__What to produce__:
Collect from the data below each line with "Sans".

[Extracted records]
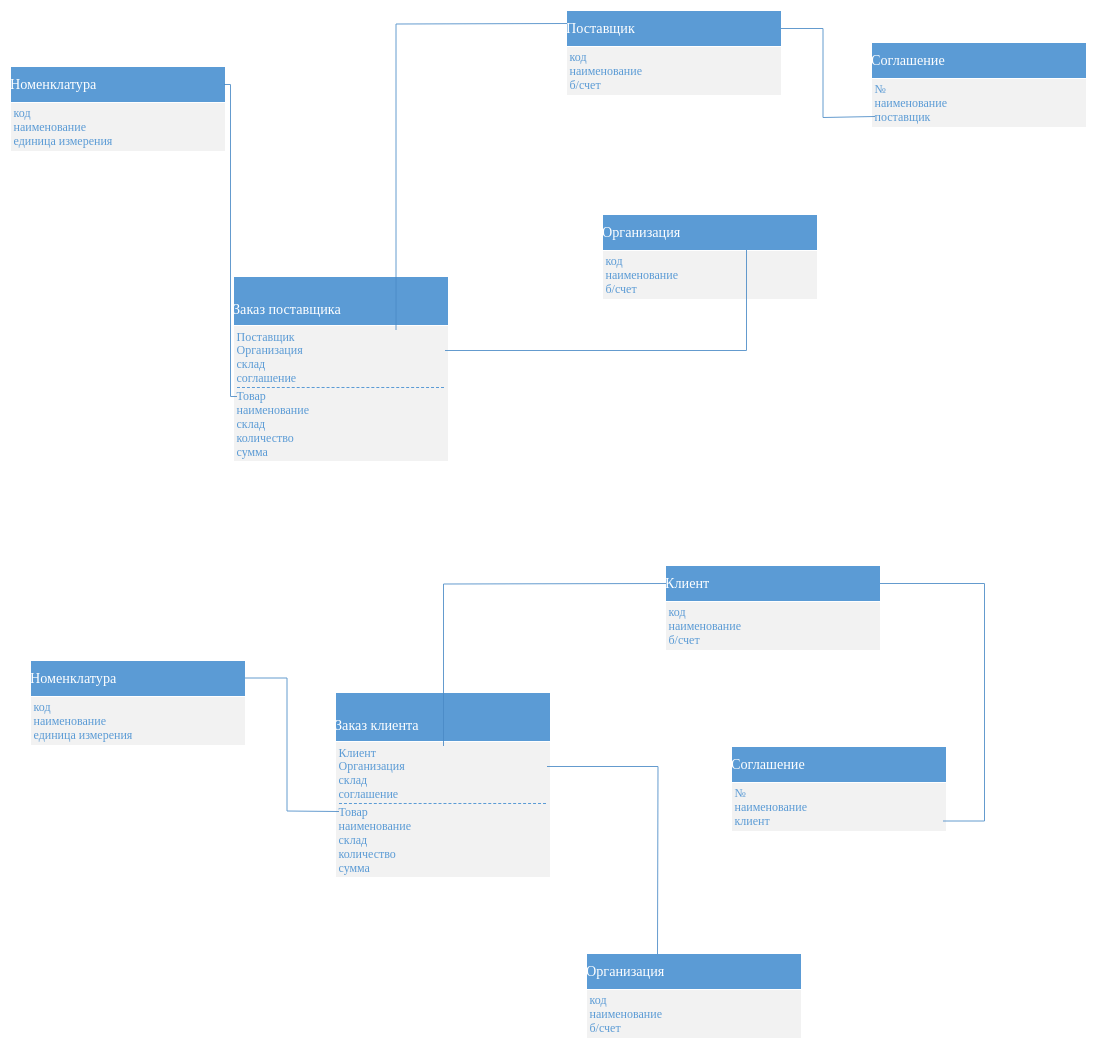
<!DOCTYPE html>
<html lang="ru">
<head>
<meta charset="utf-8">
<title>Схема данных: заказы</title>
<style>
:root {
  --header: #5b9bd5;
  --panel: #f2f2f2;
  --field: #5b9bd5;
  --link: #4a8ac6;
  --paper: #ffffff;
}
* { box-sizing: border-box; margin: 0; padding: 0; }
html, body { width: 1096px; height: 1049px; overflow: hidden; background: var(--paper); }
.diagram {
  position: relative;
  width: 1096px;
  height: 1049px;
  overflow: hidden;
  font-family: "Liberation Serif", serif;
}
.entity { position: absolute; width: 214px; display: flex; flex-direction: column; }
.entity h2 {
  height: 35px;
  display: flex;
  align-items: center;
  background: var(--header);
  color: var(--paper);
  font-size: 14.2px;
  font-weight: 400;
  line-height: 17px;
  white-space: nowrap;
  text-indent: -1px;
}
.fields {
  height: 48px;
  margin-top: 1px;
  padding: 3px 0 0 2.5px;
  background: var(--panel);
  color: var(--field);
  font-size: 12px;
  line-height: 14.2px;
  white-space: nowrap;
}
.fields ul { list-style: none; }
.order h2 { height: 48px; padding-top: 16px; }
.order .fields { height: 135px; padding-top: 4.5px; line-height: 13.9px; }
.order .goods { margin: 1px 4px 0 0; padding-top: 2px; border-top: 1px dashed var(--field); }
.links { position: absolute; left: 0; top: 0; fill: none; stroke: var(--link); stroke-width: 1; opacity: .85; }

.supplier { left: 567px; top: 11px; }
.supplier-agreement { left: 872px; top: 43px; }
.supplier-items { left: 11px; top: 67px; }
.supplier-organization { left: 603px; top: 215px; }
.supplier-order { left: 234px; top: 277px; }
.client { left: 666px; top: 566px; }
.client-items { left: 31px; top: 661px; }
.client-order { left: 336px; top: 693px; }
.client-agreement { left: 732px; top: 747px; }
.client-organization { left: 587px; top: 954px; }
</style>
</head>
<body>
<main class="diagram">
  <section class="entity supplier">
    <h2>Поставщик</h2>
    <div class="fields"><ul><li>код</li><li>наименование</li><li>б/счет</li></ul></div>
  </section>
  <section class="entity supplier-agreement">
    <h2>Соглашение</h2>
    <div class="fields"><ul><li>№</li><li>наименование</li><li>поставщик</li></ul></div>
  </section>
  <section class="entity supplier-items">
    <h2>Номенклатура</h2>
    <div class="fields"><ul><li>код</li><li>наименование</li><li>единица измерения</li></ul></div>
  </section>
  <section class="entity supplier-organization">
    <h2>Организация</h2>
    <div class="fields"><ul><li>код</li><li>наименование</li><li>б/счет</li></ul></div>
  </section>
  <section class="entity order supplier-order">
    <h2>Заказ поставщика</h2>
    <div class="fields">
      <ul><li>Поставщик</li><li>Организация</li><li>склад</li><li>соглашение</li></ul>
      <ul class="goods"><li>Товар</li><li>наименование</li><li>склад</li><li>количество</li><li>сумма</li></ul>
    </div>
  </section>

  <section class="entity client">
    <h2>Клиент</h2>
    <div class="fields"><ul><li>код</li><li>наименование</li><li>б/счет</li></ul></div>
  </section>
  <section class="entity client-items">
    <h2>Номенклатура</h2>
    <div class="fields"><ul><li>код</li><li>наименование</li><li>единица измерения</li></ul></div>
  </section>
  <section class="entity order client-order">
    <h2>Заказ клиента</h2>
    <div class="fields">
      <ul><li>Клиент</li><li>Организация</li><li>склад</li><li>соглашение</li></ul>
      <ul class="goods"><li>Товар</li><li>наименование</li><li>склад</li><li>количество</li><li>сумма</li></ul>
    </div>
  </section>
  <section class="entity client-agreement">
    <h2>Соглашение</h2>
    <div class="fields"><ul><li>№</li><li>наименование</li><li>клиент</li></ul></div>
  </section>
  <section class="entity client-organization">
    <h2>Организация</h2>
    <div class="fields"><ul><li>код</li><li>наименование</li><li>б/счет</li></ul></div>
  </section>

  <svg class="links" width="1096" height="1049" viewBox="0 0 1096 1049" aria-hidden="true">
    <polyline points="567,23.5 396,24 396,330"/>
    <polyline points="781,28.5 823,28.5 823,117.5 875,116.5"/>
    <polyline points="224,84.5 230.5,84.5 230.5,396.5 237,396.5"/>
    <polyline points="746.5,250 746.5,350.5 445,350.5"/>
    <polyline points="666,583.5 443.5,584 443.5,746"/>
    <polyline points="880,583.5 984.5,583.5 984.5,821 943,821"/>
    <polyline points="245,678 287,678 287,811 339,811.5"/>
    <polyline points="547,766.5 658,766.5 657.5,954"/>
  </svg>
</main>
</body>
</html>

---

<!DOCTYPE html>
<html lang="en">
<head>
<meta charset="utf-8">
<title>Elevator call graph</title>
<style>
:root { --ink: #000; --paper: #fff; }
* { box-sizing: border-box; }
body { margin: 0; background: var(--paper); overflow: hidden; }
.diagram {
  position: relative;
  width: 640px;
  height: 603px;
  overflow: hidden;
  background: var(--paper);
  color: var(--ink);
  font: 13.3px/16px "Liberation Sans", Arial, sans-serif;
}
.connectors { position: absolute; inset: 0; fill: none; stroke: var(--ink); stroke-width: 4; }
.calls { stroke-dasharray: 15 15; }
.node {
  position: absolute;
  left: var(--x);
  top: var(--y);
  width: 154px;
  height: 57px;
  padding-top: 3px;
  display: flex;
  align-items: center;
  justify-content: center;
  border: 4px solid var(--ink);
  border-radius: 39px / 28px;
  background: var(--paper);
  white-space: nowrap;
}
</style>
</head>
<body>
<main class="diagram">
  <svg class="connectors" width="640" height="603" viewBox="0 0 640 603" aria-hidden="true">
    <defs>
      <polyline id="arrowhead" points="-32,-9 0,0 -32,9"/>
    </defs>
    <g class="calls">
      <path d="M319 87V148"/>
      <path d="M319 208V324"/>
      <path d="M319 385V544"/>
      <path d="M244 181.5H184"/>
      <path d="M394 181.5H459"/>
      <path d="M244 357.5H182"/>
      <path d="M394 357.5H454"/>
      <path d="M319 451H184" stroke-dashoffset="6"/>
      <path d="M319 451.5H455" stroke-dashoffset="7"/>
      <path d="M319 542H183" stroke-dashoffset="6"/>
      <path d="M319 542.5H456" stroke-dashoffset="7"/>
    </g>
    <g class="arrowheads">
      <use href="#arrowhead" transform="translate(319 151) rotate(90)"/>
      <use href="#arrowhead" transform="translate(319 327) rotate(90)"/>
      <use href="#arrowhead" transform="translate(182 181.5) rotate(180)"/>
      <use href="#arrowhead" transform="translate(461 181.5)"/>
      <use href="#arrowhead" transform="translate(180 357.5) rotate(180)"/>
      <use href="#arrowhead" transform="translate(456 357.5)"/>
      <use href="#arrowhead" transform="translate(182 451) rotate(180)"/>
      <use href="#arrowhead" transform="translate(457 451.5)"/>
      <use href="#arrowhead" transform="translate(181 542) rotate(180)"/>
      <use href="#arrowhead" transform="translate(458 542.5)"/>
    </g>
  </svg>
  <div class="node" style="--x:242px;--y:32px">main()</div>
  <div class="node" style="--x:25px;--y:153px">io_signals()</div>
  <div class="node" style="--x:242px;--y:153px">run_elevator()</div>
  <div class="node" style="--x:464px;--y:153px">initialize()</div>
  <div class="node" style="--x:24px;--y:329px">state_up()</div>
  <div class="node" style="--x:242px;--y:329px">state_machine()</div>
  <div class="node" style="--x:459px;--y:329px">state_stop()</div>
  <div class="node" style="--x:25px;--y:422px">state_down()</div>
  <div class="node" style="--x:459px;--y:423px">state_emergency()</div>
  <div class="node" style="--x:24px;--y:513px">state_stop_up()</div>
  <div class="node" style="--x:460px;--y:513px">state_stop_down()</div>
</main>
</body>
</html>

--

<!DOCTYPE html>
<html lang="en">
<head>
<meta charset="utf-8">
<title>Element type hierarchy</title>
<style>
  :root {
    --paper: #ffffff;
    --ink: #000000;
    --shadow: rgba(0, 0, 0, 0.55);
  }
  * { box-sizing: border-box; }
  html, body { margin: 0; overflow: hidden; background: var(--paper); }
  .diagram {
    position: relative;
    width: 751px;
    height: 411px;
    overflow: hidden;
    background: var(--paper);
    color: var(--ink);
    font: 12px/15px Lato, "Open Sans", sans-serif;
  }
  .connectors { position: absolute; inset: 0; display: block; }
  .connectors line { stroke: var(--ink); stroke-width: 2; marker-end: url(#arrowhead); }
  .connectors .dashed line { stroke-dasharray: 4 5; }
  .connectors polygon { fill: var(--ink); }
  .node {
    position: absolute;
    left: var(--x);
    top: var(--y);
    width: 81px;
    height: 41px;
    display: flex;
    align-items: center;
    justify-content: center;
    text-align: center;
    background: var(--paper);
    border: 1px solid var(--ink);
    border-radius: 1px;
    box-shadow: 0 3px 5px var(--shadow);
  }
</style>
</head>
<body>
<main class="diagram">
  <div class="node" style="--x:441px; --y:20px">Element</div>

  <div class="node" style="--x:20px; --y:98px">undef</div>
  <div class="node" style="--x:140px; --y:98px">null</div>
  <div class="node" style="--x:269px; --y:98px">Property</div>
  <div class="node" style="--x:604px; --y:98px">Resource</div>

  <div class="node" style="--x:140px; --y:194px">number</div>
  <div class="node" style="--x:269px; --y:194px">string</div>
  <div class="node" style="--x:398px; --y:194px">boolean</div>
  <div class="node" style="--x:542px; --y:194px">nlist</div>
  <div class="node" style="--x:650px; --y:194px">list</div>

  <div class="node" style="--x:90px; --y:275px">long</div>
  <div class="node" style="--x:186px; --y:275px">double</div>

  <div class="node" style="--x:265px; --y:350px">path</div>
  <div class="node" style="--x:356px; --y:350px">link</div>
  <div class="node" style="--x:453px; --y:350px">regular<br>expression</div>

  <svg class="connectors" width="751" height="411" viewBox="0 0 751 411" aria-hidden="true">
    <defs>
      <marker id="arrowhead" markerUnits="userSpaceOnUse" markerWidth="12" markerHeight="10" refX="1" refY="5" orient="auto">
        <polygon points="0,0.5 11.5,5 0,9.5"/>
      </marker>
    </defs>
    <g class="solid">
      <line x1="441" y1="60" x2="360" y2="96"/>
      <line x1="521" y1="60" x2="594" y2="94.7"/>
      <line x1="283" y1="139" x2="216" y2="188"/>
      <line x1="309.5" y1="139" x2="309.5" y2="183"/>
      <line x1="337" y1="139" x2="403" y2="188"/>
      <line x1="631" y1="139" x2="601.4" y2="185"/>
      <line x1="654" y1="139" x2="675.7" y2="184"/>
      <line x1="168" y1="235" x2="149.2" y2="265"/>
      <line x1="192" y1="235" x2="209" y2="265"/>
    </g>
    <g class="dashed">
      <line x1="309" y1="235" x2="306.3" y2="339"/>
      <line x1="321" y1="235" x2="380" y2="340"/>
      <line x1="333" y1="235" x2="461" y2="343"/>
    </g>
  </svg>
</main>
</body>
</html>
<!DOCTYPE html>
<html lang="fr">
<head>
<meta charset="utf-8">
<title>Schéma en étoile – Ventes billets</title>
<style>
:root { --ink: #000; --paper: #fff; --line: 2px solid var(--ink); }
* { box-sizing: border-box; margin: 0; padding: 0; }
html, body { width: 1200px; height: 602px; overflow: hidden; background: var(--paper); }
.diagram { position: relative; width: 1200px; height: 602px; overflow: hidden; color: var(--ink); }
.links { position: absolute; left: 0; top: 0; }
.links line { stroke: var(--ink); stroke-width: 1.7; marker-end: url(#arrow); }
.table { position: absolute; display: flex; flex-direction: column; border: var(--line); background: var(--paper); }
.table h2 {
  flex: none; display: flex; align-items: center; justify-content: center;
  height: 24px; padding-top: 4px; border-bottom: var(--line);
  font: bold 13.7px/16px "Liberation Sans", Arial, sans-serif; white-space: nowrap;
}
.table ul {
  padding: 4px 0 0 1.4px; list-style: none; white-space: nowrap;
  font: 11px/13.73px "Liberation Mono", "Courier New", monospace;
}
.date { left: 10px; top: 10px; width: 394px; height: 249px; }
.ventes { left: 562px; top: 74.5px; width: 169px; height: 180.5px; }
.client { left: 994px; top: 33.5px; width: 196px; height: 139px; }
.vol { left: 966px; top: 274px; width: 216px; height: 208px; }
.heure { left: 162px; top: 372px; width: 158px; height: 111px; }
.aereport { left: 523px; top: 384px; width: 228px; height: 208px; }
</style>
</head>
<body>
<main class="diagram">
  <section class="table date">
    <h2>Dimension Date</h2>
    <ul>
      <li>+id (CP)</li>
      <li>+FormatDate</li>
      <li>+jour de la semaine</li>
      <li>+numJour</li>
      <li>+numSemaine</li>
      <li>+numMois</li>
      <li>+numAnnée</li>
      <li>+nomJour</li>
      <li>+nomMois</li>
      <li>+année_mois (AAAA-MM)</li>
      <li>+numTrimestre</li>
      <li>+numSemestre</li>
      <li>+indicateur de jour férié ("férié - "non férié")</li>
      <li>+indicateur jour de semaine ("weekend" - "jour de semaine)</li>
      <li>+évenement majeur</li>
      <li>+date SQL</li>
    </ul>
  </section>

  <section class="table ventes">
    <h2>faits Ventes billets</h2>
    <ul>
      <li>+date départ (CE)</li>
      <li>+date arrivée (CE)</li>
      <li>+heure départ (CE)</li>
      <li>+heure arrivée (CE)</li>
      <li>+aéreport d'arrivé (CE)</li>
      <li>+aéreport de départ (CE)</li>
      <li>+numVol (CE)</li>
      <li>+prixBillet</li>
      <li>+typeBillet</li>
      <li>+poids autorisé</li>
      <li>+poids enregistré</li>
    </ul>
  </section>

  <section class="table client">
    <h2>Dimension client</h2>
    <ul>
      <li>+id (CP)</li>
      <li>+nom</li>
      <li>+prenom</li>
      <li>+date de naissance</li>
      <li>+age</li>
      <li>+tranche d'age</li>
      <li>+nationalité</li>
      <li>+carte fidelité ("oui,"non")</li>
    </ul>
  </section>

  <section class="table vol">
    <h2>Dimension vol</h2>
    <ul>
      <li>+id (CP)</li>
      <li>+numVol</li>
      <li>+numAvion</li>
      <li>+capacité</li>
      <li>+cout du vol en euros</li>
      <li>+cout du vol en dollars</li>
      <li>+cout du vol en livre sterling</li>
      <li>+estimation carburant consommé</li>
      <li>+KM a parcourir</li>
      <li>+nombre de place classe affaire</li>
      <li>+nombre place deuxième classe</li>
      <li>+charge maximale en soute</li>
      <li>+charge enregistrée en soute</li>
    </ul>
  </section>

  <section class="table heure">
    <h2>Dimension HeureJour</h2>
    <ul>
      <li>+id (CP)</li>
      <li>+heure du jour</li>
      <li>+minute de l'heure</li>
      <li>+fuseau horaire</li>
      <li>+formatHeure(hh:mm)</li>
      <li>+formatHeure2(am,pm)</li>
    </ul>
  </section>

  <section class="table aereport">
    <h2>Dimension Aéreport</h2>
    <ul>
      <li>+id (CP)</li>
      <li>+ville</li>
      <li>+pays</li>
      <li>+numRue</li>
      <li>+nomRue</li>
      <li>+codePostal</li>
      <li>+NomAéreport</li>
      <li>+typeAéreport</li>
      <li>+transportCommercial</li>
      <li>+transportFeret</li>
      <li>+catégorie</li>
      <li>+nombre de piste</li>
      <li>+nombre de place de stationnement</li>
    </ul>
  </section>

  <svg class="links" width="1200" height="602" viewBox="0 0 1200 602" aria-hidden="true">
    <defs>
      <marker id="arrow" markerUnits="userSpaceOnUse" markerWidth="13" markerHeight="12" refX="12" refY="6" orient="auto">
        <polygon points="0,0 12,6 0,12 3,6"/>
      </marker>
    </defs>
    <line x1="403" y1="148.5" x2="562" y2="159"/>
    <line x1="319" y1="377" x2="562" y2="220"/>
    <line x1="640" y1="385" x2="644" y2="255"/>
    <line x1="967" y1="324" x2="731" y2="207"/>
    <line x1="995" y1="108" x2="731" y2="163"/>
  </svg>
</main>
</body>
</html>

__Finished task__:
  font: 13.3px/16px "Liberation Sans", Arial, sans-serif;
    font: 12px/15px Lato, "Open Sans", sans-serif;
  font: bold 13.7px/16px "Liberation Sans", Arial, sans-serif; white-space: nowrap;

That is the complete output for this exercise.